**INSTRUCTIONS FOR THE TASK**
Scan the entries for lines containing the string "grey". Reply with how many there are, and nothing else.
Segment Start: DATASET RECORDS
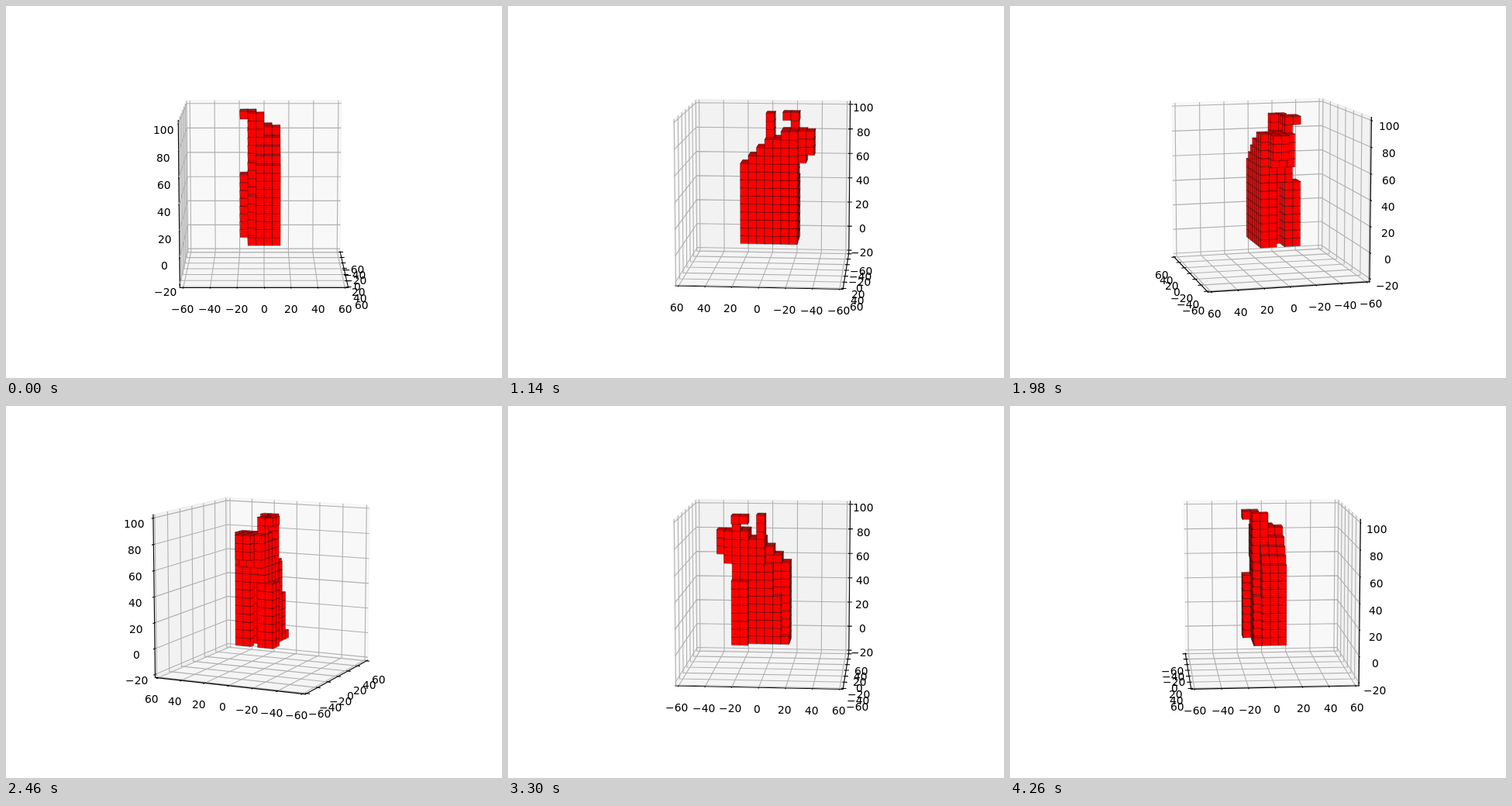
An HTML page with a canvas that plays this animation: 640x480 px, repeating every 4.32 s.

```html
<!DOCTYPE html>
<html lang="en">
<head>
<meta charset="utf-8">
<title>Rotating voxel plot</title>
<style>
html, body { margin: 0; width: 100%; height: 100%; overflow: hidden; background: #fff; }
canvas { display: block; width: 640px; height: 480px; }
</style>
</head>
<body>
<canvas id="plot" width="640" height="480"></canvas>
<script>
const ctx = document.getElementById('plot').getContext('2d');

const STEP_MS = 60, STEPS = 72;
const DIST = 10, SCALE = 369.6 / 0.185, CX = 333, CY = 237.4;
const ELEV = 10 * Math.PI / 180, CE = Math.cos(ELEV), SE = Math.sin(ELEV);
const CENTER = [0, 0, 40], SPAN = 120;
const LOW = CENTER.map(c => c - 62.5), HIGH = CENTER.map(c => c + 62.5);
const DELTA = 10, LABEL_GAP = 10.37;
const THIN = 1.11;

// axis index, tick direction, second axis flipped for the line start, pane grey
const AXES = [
  { i: 0, dir: 1, flip: 1, grey: 242 },
  { i: 1, dir: 0, flip: 0, grey: 230 },
  { i: 2, dir: 0, flip: 0, grey: 236 }
];

// x0, x1, y0, y1, z0, z1 in cells
const CELL = 6.25;
const BOXES = [
  [2, 3, -1, 2, 0, 10], [1, 2, -1, 2, 0, 11], [0, 1, -1, 2, 0, 12], [-2, 0, -2, 2, 0, 13],
  [-4, -2, -2, 2, 8, 14],
  [-4, -2, -3, -1, 0, 8], [-4, -2, 1, 2, 0, 8], [-4, -3, 0, 1, 0, 8],
  [2, 3, -2, -1, 0, 1], [1, 2, -2, -1, 0, 6], [0, 1, -2, -1, 0, 10],
  [-5, -4, -2, 1, 10, 14], [-6, -5, -1, 1, 11, 14],
  [-1, 0, -2, 0, 13, 16], [-4, -3, -2, -1, 14, 15], [-4, -2, -3, -1, 15, 16]
];

function buildCells() {
  const cells = new Map();
  for (const [x0, x1, y0, y1, z0, z1] of BOXES)
    for (let x = x0; x < x1; x++)
      for (let y = y0; y < y1; y++)
        for (let z = z0; z < z1; z++) cells.set([x, y, z].join(), [x, y, z]);
  return [...cells.values()].map(pos => {
    const faces = [];
    for (let axis = 0; axis < 3; axis++)
      for (const side of [0, 1]) {
        const next = pos.slice();
        next[axis] += side ? 1 : -1;
        if (!cells.has(next.join())) faces.push(makeFace(pos, axis, side));
      }
    return { mid: pos.map(v => (v + 0.5) * CELL), faces };
  }).filter(c => c.faces.length);
}

function makeFace(pos, axis, side) {
  const a = (axis + 1) % 3, b = (axis + 2) % 3;
  const corners = [[0, 0], [1, 0], [1, 1], [0, 1]].map(([u, v]) => {
    const p = pos.slice();
    p[axis] += side;
    p[a] += u;
    p[b] += v;
    return p.map(n => n * CELL);
  });
  return { axis, side, level: corners[0][axis], corners };
}

const cells = buildCells();
let cosA = 1, sinA = 0;

function project(p) {
  const [x, y, z] = p.map((v, i) => (v - CENTER[i]) / SPAN);
  const ground = cosA * x + sinA * y;
  const k = SCALE / (DIST - CE * ground - SE * z);
  return [CX + k * (cosA * y - sinA * x), CY - k * (CE * z - SE * ground)];
}

function trace(points) {
  ctx.beginPath();
  points.forEach(([x, y]) => ctx.lineTo(x, y));
}

function line(points, color, cap) {
  const pts = points.map(project);
  // straight two-point lines sit on whole pixels
  if (pts.length === 2)
    for (const k of [0, 1])
      if (Math.abs(pts[0][k] - pts[1][k]) < 1e-4)
        pts.forEach(p => { p[k] = Math.floor(p[k]) + 0.5; });
  trace(pts);
  ctx.lineWidth = THIN;
  ctx.lineCap = cap;
  ctx.strokeStyle = color;
  ctx.stroke();
}

function put(point, index, value) {
  const p = point.slice();
  p[index] = value;
  return p;
}

function drawPane({ i, grey }, back, front) {
  const a = (i + 1) % 3, b = (i + 2) % 3;
  const near = put(back, a, front[a]);
  trace([back, near, put(near, b, front[b]), put(back, b, front[b])].map(project));
  ctx.closePath();
  ctx.fillStyle = ctx.strokeStyle = `rgba(${grey},${grey},${grey},0.5)`;
  ctx.lineWidth = 1.39;
  ctx.fill();
  ctx.stroke();
}

function drawLabel(value, at) {
  const text = String(value).replace('-', '\u2212');
  const [x, y] = project(at);
  ctx.fillText(text, Math.round(x - ctx.measureText(text).width / 2), Math.round(y + 11));
}

function drawAxis({ i, dir, flip }, back, front) {
  const start = put(back, flip, front[flip]);
  line([start, put(start, i, front[i])], '#000', 'square');

  const ticks = Array.from({ length: 7 }, (_, n) => CENTER[i] - 60 + 20 * n);
  const a = (i + 1) % 3, b = (i + 2) % 3;
  for (const v of ticks) {
    const p = put(back, i, v);
    line([put(p, a, front[a]), p, put(p, b, front[b])], '#b0b0b0', 'butt');
  }

  const sign = back[dir] > CENTER[dir] ? 1 : -1;
  ctx.fillStyle = '#000';
  for (const v of ticks) {
    const p = put(start, i, v);
    line([
      put(p, dir, p[dir] + 0.1 * sign * DELTA),
      put(p, dir, p[dir] - 0.2 * sign * DELTA)
    ], '#000', 'square');
    drawLabel(v, p.map((c, k) => k === i ? c : c + (c < CENTER[k] ? -LABEL_GAP : LABEL_GAP)));
  }
}

function drawCells() {
  const eye = [CE * cosA, CE * sinA, SE].map((v, i) => CENTER[i] + v * DIST * SPAN);
  const range = c => Math.hypot(...c.mid.map((v, i) => v - eye[i]));
  const sorted = cells.map(c => [range(c), c]).sort((p, q) => q[0] - p[0]);
  ctx.fillStyle = '#f00';
  ctx.strokeStyle = '#000';
  ctx.lineWidth = 0.4;
  for (const [, cell] of sorted)
    for (const { axis, side, level, corners } of cell.faces) {
      if ((eye[axis] > level) !== (side === 1)) continue;
      trace(corners.map(project));
      ctx.closePath();
      ctx.fill();
      ctx.stroke();
    }
}

function draw(step) {
  const azim = step * 2 * Math.PI / STEPS;
  cosA = Math.cos(azim);
  sinA = Math.sin(azim);
  ctx.fillStyle = '#fff';
  ctx.fillRect(0, 0, 640, 480);
  ctx.font = '13.89px "DejaVu Sans", sans-serif';
  ctx.lineJoin = 'round';

  const flipped = [cosA, sinA, SE].map(v => v < -1e-9);
  const back = flipped.map((f, i) => f ? HIGH[i] : LOW[i]);
  const front = flipped.map((f, i) => f ? LOW[i] : HIGH[i]);
  AXES.forEach(axis => drawPane(axis, back, front));
  AXES.forEach(axis => drawAxis(axis, back, front));
  drawCells();
}

const began = performance.now();
let shown = -1;

function tick() {
  const step = Math.floor((performance.now() - began) / STEP_MS) % STEPS;
  if (step !== shown) draw(shown = step);
  requestAnimationFrame(tick);
}
tick();
</script>
</body>
</html>
```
Segment End: DATASET RECORDS
**ANSWER BOX**
6